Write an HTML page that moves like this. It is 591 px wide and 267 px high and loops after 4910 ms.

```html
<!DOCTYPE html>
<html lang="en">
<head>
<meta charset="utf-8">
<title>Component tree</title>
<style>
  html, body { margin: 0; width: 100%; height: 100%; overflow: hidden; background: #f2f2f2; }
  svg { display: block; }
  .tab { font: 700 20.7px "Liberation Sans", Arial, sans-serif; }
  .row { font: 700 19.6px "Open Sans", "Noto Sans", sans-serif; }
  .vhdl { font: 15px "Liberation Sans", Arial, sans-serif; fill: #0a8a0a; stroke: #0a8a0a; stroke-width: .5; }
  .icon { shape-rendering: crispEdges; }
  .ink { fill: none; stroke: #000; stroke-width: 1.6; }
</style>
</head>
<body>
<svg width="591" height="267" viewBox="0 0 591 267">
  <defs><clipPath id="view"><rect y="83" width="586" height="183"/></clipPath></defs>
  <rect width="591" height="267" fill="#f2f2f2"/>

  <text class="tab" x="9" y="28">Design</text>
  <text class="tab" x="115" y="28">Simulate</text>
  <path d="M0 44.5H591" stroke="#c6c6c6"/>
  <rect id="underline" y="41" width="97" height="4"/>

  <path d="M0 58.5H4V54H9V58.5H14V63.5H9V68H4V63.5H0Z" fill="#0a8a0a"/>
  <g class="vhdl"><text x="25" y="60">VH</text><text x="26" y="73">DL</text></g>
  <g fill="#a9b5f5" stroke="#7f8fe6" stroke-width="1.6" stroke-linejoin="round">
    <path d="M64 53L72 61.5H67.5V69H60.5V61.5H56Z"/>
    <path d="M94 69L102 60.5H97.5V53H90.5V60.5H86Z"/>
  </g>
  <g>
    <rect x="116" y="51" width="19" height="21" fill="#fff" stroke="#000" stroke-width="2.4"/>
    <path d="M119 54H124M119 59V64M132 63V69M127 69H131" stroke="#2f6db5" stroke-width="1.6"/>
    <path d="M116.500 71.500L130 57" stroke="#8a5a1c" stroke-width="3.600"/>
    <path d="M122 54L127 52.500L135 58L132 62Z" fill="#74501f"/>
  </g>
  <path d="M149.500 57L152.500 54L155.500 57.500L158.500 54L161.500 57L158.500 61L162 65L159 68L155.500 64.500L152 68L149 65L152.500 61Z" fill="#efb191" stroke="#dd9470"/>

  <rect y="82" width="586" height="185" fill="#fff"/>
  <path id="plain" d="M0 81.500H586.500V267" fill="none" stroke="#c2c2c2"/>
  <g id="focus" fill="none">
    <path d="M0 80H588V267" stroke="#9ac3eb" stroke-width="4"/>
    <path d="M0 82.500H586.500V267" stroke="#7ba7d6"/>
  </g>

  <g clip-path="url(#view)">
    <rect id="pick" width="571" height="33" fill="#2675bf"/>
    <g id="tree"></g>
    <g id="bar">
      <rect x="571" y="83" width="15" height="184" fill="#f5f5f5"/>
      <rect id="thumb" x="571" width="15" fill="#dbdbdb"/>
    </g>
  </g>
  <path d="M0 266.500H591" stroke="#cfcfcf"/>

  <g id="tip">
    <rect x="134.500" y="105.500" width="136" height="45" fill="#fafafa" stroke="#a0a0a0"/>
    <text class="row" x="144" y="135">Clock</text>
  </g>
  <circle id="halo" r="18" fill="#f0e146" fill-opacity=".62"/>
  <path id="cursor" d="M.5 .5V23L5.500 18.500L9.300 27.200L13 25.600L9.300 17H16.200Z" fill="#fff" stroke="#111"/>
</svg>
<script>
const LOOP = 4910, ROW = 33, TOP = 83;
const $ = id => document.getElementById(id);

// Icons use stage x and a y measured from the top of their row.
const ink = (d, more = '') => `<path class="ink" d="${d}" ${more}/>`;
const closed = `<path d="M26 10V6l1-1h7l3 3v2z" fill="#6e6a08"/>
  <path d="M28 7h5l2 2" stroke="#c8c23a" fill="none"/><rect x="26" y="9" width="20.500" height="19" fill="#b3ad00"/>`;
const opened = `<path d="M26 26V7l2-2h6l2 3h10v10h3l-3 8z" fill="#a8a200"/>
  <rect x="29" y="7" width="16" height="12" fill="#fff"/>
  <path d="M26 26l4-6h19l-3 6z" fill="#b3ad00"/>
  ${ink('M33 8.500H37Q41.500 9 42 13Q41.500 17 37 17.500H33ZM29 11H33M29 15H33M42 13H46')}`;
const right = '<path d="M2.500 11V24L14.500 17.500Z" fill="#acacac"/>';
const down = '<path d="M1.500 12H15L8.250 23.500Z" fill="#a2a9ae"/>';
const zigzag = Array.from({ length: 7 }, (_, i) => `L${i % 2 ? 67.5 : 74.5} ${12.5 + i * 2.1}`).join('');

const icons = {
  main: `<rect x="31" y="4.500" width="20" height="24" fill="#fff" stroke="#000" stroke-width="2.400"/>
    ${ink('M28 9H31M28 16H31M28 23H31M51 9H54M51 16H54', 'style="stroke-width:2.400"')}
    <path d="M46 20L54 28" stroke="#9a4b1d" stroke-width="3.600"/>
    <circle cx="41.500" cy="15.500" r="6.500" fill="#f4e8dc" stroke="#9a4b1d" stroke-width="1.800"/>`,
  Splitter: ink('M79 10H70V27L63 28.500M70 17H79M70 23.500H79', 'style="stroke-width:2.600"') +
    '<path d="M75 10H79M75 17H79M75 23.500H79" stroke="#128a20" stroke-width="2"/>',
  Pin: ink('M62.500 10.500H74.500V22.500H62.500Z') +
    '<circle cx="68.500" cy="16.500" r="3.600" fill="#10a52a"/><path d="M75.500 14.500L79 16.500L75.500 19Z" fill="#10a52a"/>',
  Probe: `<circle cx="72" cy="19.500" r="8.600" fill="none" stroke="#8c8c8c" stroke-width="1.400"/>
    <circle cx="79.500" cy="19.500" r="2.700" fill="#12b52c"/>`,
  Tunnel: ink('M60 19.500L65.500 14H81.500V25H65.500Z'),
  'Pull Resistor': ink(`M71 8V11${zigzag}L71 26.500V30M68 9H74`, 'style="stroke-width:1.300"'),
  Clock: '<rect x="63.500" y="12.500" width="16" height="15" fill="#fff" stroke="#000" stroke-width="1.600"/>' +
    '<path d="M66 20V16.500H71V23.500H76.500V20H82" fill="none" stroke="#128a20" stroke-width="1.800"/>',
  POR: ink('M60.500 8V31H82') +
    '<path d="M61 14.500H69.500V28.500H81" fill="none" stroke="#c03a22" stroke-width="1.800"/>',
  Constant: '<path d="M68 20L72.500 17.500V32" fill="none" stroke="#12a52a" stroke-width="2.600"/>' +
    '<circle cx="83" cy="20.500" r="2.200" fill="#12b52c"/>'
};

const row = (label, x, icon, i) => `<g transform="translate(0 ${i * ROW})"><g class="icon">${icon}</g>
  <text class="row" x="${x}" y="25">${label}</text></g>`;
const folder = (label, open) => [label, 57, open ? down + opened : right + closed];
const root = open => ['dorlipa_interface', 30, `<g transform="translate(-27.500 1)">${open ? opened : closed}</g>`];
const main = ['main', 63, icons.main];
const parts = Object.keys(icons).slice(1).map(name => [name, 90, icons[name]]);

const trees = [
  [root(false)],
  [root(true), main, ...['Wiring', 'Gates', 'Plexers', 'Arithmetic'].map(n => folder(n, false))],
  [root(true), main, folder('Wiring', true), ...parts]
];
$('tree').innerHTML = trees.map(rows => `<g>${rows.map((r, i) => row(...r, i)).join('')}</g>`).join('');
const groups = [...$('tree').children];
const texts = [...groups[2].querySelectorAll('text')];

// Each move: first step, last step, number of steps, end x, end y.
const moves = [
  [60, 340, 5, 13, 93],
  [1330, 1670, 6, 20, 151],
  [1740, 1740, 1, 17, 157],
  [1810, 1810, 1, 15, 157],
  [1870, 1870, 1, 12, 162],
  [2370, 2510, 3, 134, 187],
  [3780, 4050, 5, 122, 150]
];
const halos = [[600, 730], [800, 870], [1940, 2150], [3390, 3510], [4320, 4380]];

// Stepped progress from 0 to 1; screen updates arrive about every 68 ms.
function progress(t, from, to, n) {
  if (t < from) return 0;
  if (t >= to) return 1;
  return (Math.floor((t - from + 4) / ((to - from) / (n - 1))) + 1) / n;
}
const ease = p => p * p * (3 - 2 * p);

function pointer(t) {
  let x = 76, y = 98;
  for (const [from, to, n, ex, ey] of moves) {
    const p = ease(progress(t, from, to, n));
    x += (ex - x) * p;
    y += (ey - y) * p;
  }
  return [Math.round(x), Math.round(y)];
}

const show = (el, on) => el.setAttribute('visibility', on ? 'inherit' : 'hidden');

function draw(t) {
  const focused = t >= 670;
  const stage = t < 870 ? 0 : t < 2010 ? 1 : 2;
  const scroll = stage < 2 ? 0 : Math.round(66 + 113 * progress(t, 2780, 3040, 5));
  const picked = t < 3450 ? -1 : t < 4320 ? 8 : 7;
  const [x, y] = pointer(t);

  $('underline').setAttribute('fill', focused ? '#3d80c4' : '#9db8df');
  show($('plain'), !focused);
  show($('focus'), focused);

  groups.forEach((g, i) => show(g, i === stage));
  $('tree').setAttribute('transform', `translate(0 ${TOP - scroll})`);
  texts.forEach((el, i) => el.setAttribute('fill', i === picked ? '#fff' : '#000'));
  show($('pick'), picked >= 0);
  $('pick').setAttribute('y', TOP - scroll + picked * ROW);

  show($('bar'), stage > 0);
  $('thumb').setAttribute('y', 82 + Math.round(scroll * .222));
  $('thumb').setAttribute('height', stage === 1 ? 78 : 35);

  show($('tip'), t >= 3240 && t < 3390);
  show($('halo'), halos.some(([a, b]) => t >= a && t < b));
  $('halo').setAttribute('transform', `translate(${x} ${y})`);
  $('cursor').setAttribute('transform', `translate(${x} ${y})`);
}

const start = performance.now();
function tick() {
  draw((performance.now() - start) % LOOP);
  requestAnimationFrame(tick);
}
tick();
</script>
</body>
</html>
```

◆ Your instructions: Tell how many lines in the entries contain the string "translate". Give the number and nothing more.

◆ Result below: 5